(Required work)
What lines of the data below hold the string "roundRect"? Copy each one.

(Supplied material)
● ● ● ● ●
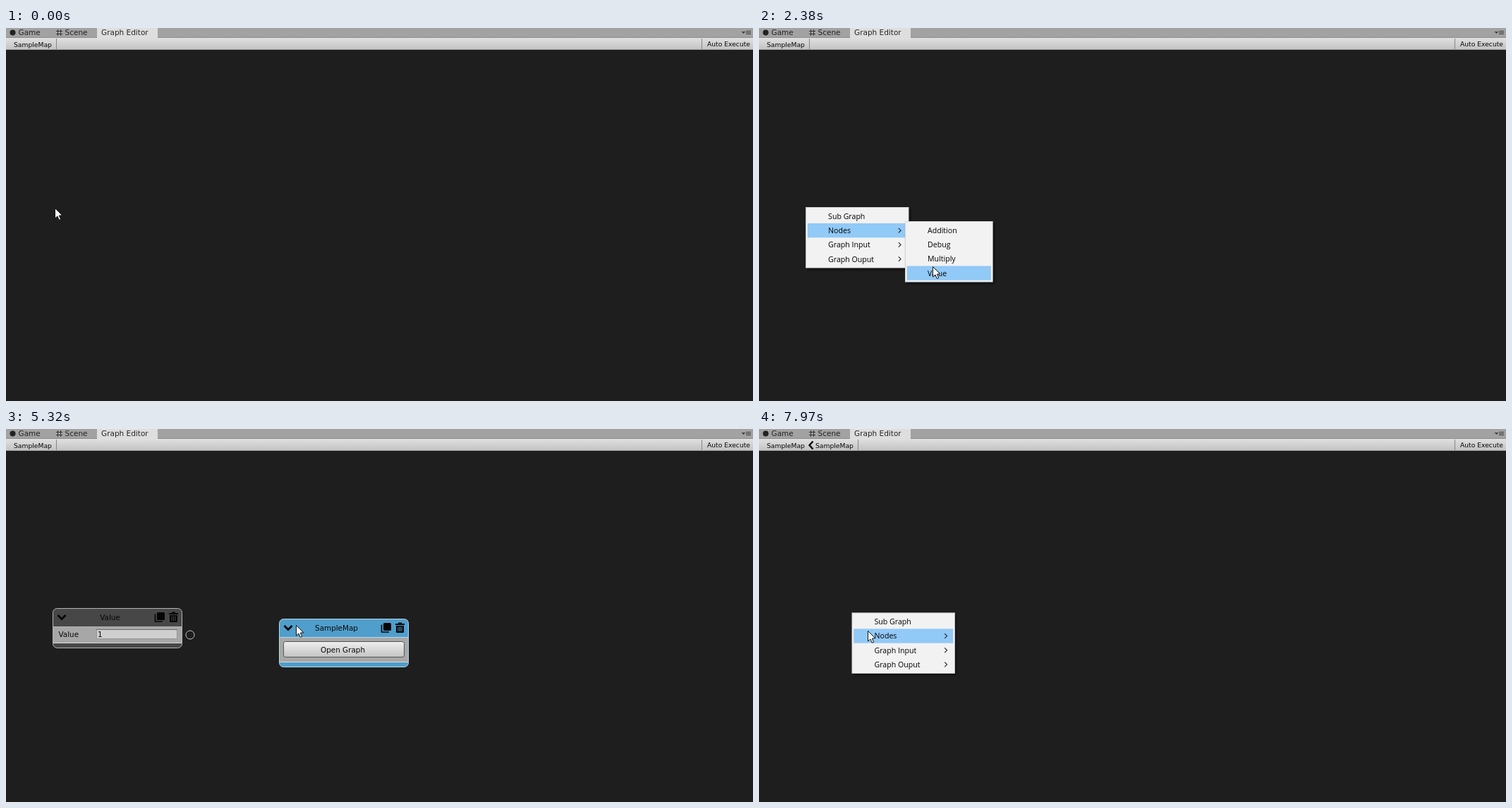
An HTML page with a canvas that plays this animation: 1059 px wide and 529 px high, repeating every 8000 ms.

```html
<!DOCTYPE html>
<html lang="en">
<head>
<meta charset="utf-8">
<title>Graph Editor</title>
<style>
  html, body { margin: 0; width: 100%; height: 100%; overflow: hidden; background: #1e1e1e; }
  canvas { display: block; }
</style>
</head>
<body>
<canvas id="stage" width="1059" height="529"></canvas>
<script>
const ctx = document.getElementById('stage').getContext('2d');
const LOOP = 8000;
const STEP = 77;
const PRESS = 150;         // how long a click stays marked
const ROW = 20.25;
const PAD = 2.75;
const MENU_H = 4 * ROW + 2 * PAD;
const UI = '"DejaVu Sans", sans-serif';
const MENU_FONT = '10.6px "Open Sans", sans-serif';
const NODE_FONT = '10.4px ' + UI;
const INK = '#060606';
const GRAPH = 'SampleMap';

const mainItems = ['Sub Graph', 'Nodes', 'Graph Input', 'Graph Ouput'];
const nodeItems = ['Addition', 'Debug', 'Multiply', 'Value'];

const home = { x: 69, y: 255 };
const moves = [
  { start: 360, end: 360, x: 66, y: 254 },
  { start: 1080, end: 1310, x: 112, y: 284 },
  { start: 1610, end: 1990, x: 224, y: 293 },
  { start: 2070, end: 2380, x: 246, y: 338 },
  { start: 2460, end: 2540, x: 247, y: 342 },
  { start: 3460, end: 3840, x: 387, y: 269 },
  { start: 4480, end: 4630, x: 411, y: 278 },
  { start: 5870, end: 6100, x: 449, y: 316 },
  { start: 6730, end: 7280, x: 131, y: 260 },
  { start: 7810, end: 7970, x: 154, y: 286 }
];
const clicks = [610, 2610, 4010, 4940, 6180, 7430];

const mainMenu = (x, y, open, close) => ({ x, y, w: 146.4, items: mainItems, arrows: true, open, close });
const menus = [
  mainMenu(66.1, 254, 760, 2690),
  { x: 207, y: 274, w: 124.7, items: nodeItems, open: 1610, close: 2690 },
  mainMenu(387, 268.4, 4160, 5090),
  mainMenu(131.5, 260.4, 7580, LOOP)
];
const [firstMenu, nodeMenu] = menus;

const clamp = v => Math.max(0, Math.min(1, v));
const ease = f => f * f * (3 - 2 * f);
const between = (t, a, b) => t >= a && t < b;
const ticks = (t, start) => Math.floor((t - start + 4) / STEP);

function pointer(t) {
  let { x, y } = home;
  for (const m of moves) {
    if (t < m.start) break;
    const count = Math.round((m.end - m.start) / STEP) + 1;
    const f = ease(clamp((ticks(t, m.start) + 1) / count));
    x += (m.x - x) * f;
    y += (m.y - y) * f;
  }
  return { x, y };
}

function rect(x, y, w, h, fill) {
  ctx.fillStyle = fill;
  ctx.fillRect(x, y, w, h);
}

function text(str, x, y, font, color = INK, align = 'left') {
  ctx.font = font;
  ctx.fillStyle = color;
  ctx.textAlign = align;
  ctx.fillText(str, x, y);
}

function line(points, color, width) {
  ctx.beginPath();
  points.forEach(([x, y]) => ctx.lineTo(x, y));
  ctx.strokeStyle = color;
  ctx.lineWidth = width;
  ctx.stroke();
}

function disc(x, y, r, fill, stroke) {
  ctx.beginPath();
  ctx.arc(x, y, r, 0, Math.PI * 2);
  paint(fill, stroke);
}

function roundRect(x, y, w, h, r, fill, stroke) {
  ctx.beginPath();
  ctx.roundRect(x, y, w, h, r);
  paint(fill, stroke);
}

function paint(fill, stroke) {
  if (fill) { ctx.fillStyle = fill; ctx.fill(); }
  if (stroke) { ctx.strokeStyle = stroke; ctx.lineWidth = 1; ctx.stroke(); }
}

function shade(y0, y1, from, to) {
  const g = ctx.createLinearGradient(0, y0, 0, y1);
  g.addColorStop(0, from);
  g.addColorStop(1, to);
  return g;
}

// A chevron bent at (x, y); dx and dy point back to its two ends.
function chevron(x, y, dx, dy, color, width, down) {
  const ends = down ? [[x - dx, y - dy], [x + dx, y - dy]] : [[x + dx, y - dy], [x + dx, y + dy]];
  line([ends[0], [x, y], ends[1]], color, width);
}

function drawWindow(inner) {
  rect(0, 0, 1059, 529, '#1e1e1e');
  rect(0, 0, 1059, 14, '#a2a2a2');
  rect(0, 13, 1059, 1, '#8c8c8c');
  rect(129, 0, 86, 14, '#dedede');
  rect(0, 14, 1059, 16, shade(14, 30, '#e0e0e0', '#c4c4c4'));
  rect(0, 30, 1059, 1, '#a0a0a0');

  const tab = '10.5px ' + UI;
  disc(9.5, 6.5, 4, '#222');
  for (const d of [0, 4]) {
    line([[73.5 + d, 2], [73.5 + d, 11]], '#333', 1);
    line([[71, 4.5 + d], [80, 4.5 + d]], '#333', 1);
  }
  text('Game', 17.5, 10, tab, '#242424');
  text('Scene', 83.5, 10, tab, '#242424');
  text('Graph Editor', 135, 10, tab, '#242424');

  for (let i = 0; i < 3; i++) {
    rect(1043 + i, 5 + i, 5 - 2 * i, 1, '#444');
    rect(1049, 4 + 2 * i, 7, 1, '#444');
  }

  const bar = '9.2px ' + UI;
  text(GRAPH, 11, 27, bar);
  if (inner) {
    chevron(71.5, 23, 5, 5.5, INK, 2.4);
    text(GRAPH, 80, 27, bar);
  }
  rect(inner ? 140 : 71, 15, 1, 15, '#868686');
  rect(986, 15, 1, 15, '#868686');
  text('Auto Execute', 1055, 26, bar, INK, 'right');
}

function drawNode(x, y, h, title, color, edge) {
  roundRect(x + .5, y + .5, 183, h - 1, 6, color);
  rect(x + 1, y + 27, 182, h - 35, '#a7a7a7');
  rect(x + 1, y + 26, 182, 1, edge);
  rect(x + 1, y + h - 8, 182, 1, '#d8d8d8');
  roundRect(x + .5, y + .5, 183, h - 1, 6, null, edge);

  chevron(x + 13, y + 15.5, 5.5, 5.5, INK, 2.8, true);
  text(title, x + 81.5, y + 16.8, NODE_FONT, INK, 'center');

  roundRect(x + 148, y + 6, 11, 11, 1.5, INK);
  line([[x + 145.5, y + 8.5], [x + 145.5, y + 19], [x + 156, y + 19]], INK, 1.6);

  const bin = x + 165;
  rect(bin, y + 7, 13, 2, INK);
  rect(bin + 4, y + 5.5, 5, 2, INK);
  roundRect(bin + 1, y + 10, 11, 10, [0, 0, 1.5, 1.5], INK);
  for (let i = 0; i < 3; i++) rect(bin + 3.5 + 2.5 * i, y + 11.5, 1, 6.5, color);
}

function drawValueNode() {
  drawNode(66, 254, 57, 'Value', '#474747', '#b4b4b4');
  text('Value', 74.5, 295, NODE_FONT);
  roundRect(128.5, 284.5, 114, 13, 0, '#cfcfcf', '#979797');
  rect(128, 284, 115, 1, '#6c6c6c');
  text('1', 130, 295, NODE_FONT);
  disc(261, 292, 6, null, '#c4c4c4');
}

function drawGraphNode(pressed) {
  drawNode(387, 269, 69, GRAPH, '#509ecb', '#b4d7ea');
  const fill = pressed ? shade(301, 324, '#b4b4b4', '#a2a2a2') : shade(301, 324, '#f0f0f0', '#c2c2c2');
  roundRect(393.5, 301.5, 171, 22, 3, fill, '#555');
  text('Open Graph', 477.5, 317, NODE_FONT, INK, 'center');
}

const isOpen = (menu, t) => between(t, menu.open, menu.close);

function rowAt(menu, p) {
  const inside = p.x > menu.x + PAD && p.x < menu.x + menu.w - PAD;
  return inside ? Math.floor((p.y - menu.y - PAD) / ROW) : -1;
}

// Opens with a quick fade; after the choice only the chosen row fades away.
function drawMenu(menu, t, p) {
  if (t < menu.open) return;
  const { x, y, w } = menu;
  const open = isOpen(menu, t);
  let lit = rowAt(menu, p);
  if (menu === firstMenu && isOpen(nodeMenu, t)) lit = mainItems.indexOf('Nodes');

  ctx.save();
  ctx.globalAlpha = open
    ? 1 - .4 * .1 ** ticks(t, menu.open)
    : clamp(.7 - .35 * ticks(t, menu.close));
  if (open) {
    ctx.save();
    ctx.shadowColor = 'rgba(0,0,0,.5)';
    ctx.shadowBlur = 3;
    ctx.shadowOffsetX = ctx.shadowOffsetY = 2;
    rect(x, y, w, MENU_H, '#d2d2d2');
    ctx.restore();
    rect(x + .9, y + .9, w - 1.8, MENU_H - 1.8, '#f2f2f2');
  }
  menu.items.forEach((item, i) => {
    if (!open && i !== lit) return;
    const top = y + PAD + i * ROW;
    if (i === lit) rect(x + PAD, top, w - 2 * PAD, ROW, '#91c9f7');
    text(item, x + 32, Math.round(top + 14), MENU_FONT, '#000');
    if (menu.arrows && i) chevron(x + 135, top + ROW / 2, -3.3, 3.3, '#222', 1.1);
  });
  ctx.restore();
}

function drawPointer(p) {
  const shape = [[0, 0], [0, 14.5], [3.4, 11.4], [5.8, 16.8], [8.2, 15.8], [5.8, 10.6], [10.3, 10.3]];
  ctx.beginPath();
  shape.forEach(([x, y]) => ctx.lineTo(Math.round(p.x) + x + .5, Math.round(p.y) + y + .5));
  ctx.closePath();
  paint('#fff', '#111');
}

function draw(t) {
  const p = pointer(t);
  const pressed = clicks.some(c => between(t, c, c + PRESS));
  const inner = t >= 6410;

  drawWindow(inner);
  if (t >= 2930 && !inner) drawValueNode();
  if (t >= 5250 && !inner) drawGraphNode(pressed);
  menus.forEach(menu => drawMenu(menu, t, p));
  drawPointer(p);
  if (pressed) disc(p.x + .5, p.y + .5, 11, 'rgba(255,240,0,.48)');
}

const begin = performance.now();
function tick() {
  draw((performance.now() - begin) % LOOP);
  requestAnimationFrame(tick);
}
tick();
</script>
</body>
</html>
```
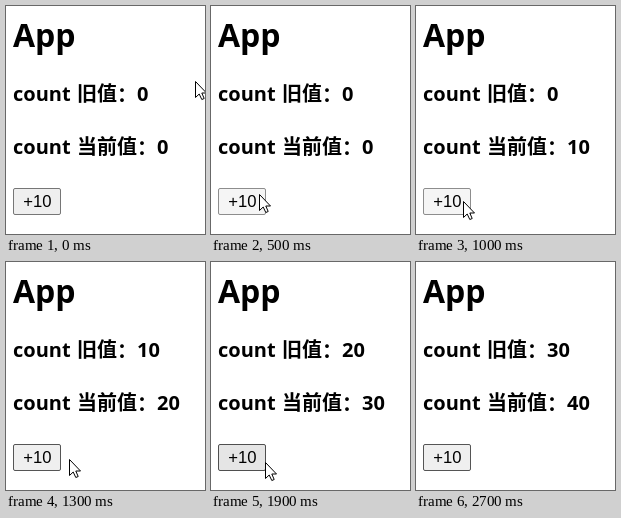
These frames come from a looping animation (199x228 px, 3.1 s). An HTML page:

```html
<!DOCTYPE html>
<html lang="zh-CN">
<head>
<meta charset="utf-8">
<title>App</title>
<style>
  html, body { margin: 0; width: 100%; height: 100%; overflow: hidden; background: #fff; }
  svg { display: block; width: 199px; height: 228px; }
  .head { font: bold 32px "Open Sans", "Noto Sans", sans-serif; }
  .line { font: bold 20px "Open Sans", "Noto Sans", sans-serif; }
  .zh { font-family: "Noto Sans CJK SC", "Noto Sans CJK", sans-serif; }
  .label { font: 16.67px "Liberation Sans", Arial, sans-serif; text-anchor: middle; }
  #button { fill: #efefef; stroke: #767676; }
  #button.focus { stroke: #555; }
  #button.hover { fill: #e5e5e5; stroke: #4f4f4f; }
  #button.press { fill: #f5f5f5; stroke: #8d8d8d; }
</style>
</head>
<body>
<svg viewBox="0 0 199 228">
  <text class="head" x="7" y="41">App</text>
  <g class="line">
    <text x="7" y="95">count</text>
    <text class="zh" x="71" y="95">旧值<tspan dy="1">：</tspan></text>
    <text id="old" x="131" y="95">0</text>
    <text x="7" y="148">count</text>
    <text class="zh" x="71" y="148">当前值<tspan dy="1">：</tspan></text>
    <text id="now" x="151" y="148">0</text>
  </g>
  <rect id="button" x="7.5" y="182.5" width="47" height="26" rx="1.5"/>
  <text class="label" x="31.3" y="201">+10</text>
  <path id="cursor" d="M-.5 .5V16.5L3.2 13L5.8 18.5L8.2 17.5L5.8 12H10.5Z" fill="#fff" stroke="#000"/>
</svg>
<script>
  const LOOP = 3100, TICK = 100, LEAVE = 2700;
  const clicks = [600, 1100, 1700, 2600];
  const [button, cursor, old, now] =
    ['button', 'cursor', 'old', 'now'].map(id => document.getElementById(id));

  // Resting points: time, x, y
  const stops = [
    [0, 190, 75], [500, 49, 188], [700, 72, 193],
    [1300, 64, 197], [1900, 55, 200], [2300, 37, 196]
  ];

  function position(t) {
    const i = stops.findIndex(s => s[0] > t);
    if (i < 0) return stops[stops.length - 1].slice(1);
    const a = stops[i - 1], b = stops[i];
    const k = (t - a[0]) / (b[0] - a[0]);
    // Between the rests beside the button, swing back over it to click
    const swing = t > 700 && t < 1900 ? 20 * Math.sin(Math.PI * k) ** 2 : 0;
    const mix = n => a[n] + (b[n] - a[n]) * k;
    return [Math.round(mix(1) - swing), Math.round(mix(2))];
  }

  function look(t, [x, y]) {
    if (clicks.includes(t + TICK)) return 'press';
    if (t < LEAVE && x <= 55 && y >= 182) return 'hover';
    return t >= clicks[0] ? 'focus' : '';
  }

  function draw(t) {
    const count = 10 * clicks.filter(c => t >= c).length;
    now.textContent = count;
    old.textContent = Math.max(0, count - 10);

    const pos = position(t);
    cursor.setAttribute('transform', `translate(${pos})`);
    cursor.style.display = t < LEAVE ? '' : 'none';
    button.setAttribute('class', look(t, pos));
  }

  const start = performance.now();
  function frame() {
    const t = (performance.now() - start) % LOOP;
    draw(Math.floor(t / TICK) * TICK);
    requestAnimationFrame(frame);
  }
  frame();
</script>
</body>
</html>
```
● ● ● ● ●
(Answer for this exercise)
function roundRect(x, y, w, h, r, fill, stroke) {
  ctx.roundRect(x, y, w, h, r);
  roundRect(x + .5, y + .5, 183, h - 1, 6, color);
  roundRect(x + .5, y + .5, 183, h - 1, 6, null, edge);
  roundRect(x + 148, y + 6, 11, 11, 1.5, INK);
  roundRect(bin + 1, y + 10, 11, 10, [0, 0, 1.5, 1.5], INK);
  roundRect(128.5, 284.5, 114, 13, 0, '#cfcfcf', '#979797');
  roundRect(393.5, 301.5, 171, 22, 3, fill, '#555');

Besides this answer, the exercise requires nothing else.